*Your task*: In the records below, find the line with "614px; overflow: hidden; background: var(--paper);" and the line with "77Q360 72 540". Print both exactly, along with every line between them, and no other line.

*Exercise input*:
══════════
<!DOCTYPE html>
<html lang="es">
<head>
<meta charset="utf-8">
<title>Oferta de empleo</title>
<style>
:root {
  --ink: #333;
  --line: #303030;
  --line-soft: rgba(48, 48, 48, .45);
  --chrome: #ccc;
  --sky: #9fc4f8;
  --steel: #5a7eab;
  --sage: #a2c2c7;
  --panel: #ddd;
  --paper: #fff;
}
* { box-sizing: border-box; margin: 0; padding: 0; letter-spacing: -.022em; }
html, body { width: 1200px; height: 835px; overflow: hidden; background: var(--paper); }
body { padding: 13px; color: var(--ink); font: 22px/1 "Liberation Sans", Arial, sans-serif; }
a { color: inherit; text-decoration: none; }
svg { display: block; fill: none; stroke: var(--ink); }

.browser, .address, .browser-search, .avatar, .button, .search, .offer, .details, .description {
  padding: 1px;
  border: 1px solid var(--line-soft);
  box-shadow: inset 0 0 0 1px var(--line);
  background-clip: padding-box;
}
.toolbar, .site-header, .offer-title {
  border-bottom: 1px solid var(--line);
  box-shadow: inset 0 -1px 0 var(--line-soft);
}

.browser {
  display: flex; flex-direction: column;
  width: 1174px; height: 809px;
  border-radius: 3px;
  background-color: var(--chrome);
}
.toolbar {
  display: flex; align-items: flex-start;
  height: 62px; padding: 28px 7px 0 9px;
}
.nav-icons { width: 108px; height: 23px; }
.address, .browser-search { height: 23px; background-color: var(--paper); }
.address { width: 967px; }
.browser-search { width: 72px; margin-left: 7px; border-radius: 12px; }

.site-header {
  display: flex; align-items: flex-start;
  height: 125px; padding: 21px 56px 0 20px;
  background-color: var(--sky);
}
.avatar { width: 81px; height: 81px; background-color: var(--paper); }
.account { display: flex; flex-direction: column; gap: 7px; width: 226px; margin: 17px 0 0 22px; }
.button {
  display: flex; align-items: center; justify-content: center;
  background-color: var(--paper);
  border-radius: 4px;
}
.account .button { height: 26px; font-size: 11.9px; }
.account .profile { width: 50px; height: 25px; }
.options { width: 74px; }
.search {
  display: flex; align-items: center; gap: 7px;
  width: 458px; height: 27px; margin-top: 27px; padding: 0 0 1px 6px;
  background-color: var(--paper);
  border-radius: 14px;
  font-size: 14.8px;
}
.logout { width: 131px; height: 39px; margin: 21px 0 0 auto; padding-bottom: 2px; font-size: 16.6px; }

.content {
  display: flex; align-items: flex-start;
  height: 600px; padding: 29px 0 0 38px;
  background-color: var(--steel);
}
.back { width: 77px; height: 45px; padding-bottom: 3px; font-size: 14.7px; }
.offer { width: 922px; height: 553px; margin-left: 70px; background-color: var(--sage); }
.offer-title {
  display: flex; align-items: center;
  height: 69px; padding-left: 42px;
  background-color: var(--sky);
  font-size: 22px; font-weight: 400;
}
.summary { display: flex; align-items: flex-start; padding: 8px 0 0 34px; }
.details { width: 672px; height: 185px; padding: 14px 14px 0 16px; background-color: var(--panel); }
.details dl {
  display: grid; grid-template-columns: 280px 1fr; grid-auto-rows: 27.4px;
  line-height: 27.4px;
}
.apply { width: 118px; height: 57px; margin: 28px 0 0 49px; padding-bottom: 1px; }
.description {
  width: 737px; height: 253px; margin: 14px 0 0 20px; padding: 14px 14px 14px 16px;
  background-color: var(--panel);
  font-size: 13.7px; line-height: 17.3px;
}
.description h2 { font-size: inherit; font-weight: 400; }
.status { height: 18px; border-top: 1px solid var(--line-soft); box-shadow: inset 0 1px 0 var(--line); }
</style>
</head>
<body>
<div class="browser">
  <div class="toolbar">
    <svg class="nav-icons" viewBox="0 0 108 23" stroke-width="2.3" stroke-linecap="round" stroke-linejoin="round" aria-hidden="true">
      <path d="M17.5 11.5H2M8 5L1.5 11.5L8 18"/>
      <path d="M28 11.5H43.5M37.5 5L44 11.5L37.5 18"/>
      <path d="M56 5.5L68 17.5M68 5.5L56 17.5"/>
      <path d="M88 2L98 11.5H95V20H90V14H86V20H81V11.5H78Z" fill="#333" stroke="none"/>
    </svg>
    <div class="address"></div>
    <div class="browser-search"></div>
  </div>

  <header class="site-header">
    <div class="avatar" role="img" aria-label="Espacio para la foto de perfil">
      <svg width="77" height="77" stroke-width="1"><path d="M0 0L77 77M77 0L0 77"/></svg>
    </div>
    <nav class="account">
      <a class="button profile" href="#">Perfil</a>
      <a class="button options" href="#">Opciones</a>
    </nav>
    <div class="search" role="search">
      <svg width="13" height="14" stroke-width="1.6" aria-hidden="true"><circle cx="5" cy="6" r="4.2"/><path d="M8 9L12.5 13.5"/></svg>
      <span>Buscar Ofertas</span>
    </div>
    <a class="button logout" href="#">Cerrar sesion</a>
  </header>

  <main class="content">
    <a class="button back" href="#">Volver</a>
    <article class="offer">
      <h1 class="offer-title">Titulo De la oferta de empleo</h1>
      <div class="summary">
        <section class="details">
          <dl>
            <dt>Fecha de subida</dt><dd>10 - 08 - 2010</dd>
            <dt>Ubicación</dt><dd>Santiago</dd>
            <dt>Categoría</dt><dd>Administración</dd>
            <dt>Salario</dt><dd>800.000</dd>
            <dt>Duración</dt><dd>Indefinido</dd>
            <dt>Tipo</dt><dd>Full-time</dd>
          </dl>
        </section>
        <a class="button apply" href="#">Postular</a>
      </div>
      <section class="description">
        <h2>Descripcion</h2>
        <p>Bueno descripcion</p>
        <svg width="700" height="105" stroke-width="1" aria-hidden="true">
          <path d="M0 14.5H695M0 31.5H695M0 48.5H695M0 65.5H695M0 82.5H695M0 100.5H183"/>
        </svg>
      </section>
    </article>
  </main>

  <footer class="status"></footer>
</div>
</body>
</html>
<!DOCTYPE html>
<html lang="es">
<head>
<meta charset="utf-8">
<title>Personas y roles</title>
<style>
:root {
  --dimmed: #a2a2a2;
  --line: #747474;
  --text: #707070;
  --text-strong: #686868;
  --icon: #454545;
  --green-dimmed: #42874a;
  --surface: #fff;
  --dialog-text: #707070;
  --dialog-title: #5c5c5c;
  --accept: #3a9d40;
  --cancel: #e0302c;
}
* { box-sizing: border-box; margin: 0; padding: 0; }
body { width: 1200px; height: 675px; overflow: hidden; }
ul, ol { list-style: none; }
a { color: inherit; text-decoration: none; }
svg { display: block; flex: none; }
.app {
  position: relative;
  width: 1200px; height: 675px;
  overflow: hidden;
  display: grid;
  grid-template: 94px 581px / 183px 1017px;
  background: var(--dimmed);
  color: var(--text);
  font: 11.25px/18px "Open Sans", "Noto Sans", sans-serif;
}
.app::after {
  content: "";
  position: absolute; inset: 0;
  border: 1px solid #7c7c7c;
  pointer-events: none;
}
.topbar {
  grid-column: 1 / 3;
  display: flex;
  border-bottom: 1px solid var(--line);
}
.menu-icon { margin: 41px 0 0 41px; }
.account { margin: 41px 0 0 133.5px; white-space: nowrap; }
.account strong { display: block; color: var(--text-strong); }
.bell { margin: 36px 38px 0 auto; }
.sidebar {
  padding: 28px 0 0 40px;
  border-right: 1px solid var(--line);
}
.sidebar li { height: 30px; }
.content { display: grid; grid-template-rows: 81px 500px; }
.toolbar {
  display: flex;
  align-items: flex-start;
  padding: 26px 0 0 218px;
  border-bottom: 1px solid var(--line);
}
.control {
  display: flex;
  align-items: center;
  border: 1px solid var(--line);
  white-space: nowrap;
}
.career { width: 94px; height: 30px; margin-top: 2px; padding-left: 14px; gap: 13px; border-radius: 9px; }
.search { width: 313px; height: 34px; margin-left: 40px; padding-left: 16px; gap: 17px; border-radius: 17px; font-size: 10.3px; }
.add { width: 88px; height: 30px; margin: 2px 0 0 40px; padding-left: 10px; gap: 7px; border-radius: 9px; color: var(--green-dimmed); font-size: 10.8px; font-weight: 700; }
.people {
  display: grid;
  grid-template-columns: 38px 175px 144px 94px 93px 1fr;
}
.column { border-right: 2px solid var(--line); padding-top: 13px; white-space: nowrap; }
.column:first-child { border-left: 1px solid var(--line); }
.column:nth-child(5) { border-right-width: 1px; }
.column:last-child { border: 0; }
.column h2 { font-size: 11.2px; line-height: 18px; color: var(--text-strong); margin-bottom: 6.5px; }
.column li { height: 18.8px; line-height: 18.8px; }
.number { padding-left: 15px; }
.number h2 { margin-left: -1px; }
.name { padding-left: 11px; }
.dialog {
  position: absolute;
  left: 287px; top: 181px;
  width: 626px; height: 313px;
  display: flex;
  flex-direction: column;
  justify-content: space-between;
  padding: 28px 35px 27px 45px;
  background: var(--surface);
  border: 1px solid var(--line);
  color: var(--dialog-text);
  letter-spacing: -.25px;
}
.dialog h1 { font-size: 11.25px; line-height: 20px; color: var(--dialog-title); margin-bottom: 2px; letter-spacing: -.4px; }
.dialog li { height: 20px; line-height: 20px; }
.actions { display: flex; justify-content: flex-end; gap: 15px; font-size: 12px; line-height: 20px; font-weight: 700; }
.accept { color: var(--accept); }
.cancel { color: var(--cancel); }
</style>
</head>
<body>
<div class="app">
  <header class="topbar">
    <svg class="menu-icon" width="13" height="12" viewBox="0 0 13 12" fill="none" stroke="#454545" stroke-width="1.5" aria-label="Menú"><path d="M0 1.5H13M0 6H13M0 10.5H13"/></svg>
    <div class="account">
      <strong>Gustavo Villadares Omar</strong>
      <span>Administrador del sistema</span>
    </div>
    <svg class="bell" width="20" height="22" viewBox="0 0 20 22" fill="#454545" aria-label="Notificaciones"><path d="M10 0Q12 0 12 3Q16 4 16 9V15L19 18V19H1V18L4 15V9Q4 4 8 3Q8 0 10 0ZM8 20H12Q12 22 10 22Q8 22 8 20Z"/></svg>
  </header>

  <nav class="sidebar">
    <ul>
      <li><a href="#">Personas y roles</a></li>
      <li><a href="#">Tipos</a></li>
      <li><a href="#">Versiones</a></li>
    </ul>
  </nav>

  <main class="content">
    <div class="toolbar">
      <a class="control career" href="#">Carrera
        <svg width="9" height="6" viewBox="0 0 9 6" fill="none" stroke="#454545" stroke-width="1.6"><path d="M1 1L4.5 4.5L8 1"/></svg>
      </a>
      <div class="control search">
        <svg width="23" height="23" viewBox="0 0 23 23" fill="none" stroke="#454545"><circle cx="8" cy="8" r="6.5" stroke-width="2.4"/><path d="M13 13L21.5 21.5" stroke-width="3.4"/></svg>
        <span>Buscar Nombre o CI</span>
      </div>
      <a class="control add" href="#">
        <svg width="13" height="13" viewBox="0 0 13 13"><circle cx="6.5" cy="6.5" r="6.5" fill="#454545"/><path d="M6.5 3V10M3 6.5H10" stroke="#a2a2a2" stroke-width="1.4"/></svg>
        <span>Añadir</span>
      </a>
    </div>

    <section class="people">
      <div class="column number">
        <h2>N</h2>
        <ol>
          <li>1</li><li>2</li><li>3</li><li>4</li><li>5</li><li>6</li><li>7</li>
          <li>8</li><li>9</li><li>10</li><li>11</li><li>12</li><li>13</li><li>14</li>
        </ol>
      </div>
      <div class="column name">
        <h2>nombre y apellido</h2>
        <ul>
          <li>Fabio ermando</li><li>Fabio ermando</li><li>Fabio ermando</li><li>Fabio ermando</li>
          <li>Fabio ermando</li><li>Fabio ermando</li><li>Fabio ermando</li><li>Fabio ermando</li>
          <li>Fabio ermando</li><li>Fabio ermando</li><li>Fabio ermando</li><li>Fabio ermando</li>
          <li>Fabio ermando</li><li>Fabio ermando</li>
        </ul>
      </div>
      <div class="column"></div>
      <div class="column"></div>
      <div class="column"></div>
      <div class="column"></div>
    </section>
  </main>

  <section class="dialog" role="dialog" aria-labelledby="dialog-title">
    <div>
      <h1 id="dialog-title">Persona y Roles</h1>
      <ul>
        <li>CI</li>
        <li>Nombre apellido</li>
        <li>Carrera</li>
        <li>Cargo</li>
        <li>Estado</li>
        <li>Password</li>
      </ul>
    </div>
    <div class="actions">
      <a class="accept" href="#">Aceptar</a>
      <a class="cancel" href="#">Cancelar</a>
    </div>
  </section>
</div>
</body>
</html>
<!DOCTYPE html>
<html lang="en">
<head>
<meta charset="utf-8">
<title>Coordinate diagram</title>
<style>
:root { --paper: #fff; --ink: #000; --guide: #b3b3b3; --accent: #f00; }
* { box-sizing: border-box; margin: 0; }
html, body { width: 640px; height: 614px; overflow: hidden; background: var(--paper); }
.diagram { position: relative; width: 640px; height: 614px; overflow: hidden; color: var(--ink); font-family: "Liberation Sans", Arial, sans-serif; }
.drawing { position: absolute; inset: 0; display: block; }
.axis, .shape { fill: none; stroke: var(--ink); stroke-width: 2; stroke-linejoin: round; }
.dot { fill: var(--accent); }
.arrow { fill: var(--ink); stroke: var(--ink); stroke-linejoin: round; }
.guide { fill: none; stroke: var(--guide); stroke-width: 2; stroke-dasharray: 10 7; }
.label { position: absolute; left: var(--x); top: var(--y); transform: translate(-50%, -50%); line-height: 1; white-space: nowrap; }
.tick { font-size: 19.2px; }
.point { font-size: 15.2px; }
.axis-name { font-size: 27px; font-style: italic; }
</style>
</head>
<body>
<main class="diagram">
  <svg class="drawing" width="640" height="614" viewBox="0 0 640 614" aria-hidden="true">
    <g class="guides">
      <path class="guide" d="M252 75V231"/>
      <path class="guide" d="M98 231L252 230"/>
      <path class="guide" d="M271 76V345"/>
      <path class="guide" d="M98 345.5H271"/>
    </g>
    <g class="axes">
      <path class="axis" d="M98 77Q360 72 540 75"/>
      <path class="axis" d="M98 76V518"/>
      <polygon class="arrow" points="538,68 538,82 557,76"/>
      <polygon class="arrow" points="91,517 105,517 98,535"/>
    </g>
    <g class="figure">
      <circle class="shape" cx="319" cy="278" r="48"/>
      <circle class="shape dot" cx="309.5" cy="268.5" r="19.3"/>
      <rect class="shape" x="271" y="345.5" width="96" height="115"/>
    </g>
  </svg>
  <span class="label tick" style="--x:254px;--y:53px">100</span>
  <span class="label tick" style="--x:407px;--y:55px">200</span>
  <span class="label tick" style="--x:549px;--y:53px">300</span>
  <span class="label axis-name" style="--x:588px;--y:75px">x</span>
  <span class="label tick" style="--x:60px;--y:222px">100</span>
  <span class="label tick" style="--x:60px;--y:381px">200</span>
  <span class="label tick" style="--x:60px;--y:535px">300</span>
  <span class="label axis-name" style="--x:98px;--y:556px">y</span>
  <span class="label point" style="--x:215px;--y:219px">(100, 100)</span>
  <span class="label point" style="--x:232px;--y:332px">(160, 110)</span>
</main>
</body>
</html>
══════════
*Response below*:
html, body { width: 640px; height: 614px; overflow: hidden; background: var(--paper); }
.diagram { position: relative; width: 640px; height: 614px; overflow: hidden; color: var(--ink); font-family: "Liberation Sans", Arial, sans-serif; }
.drawing { position: absolute; inset: 0; display: block; }
.axis, .shape { fill: none; stroke: var(--ink); stroke-width: 2; stroke-linejoin: round; }
.dot { fill: var(--accent); }
.arrow { fill: var(--ink); stroke: var(--ink); stroke-linejoin: round; }
.guide { fill: none; stroke: var(--guide); stroke-width: 2; stroke-dasharray: 10 7; }
.label { position: absolute; left: var(--x); top: var(--y); transform: translate(-50%, -50%); line-height: 1; white-space: nowrap; }
.tick { font-size: 19.2px; }
.point { font-size: 15.2px; }
.axis-name { font-size: 27px; font-style: italic; }
</style>
</head>
<body>
<main class="diagram">
  <svg class="drawing" width="640" height="614" viewBox="0 0 640 614" aria-hidden="true">
    <g class="guides">
      <path class="guide" d="M252 75V231"/>
      <path class="guide" d="M98 231L252 230"/>
      <path class="guide" d="M271 76V345"/>
      <path class="guide" d="M98 345.5H271"/>
    </g>
    <g class="axes">
      <path class="axis" d="M98 77Q360 72 540 75"/>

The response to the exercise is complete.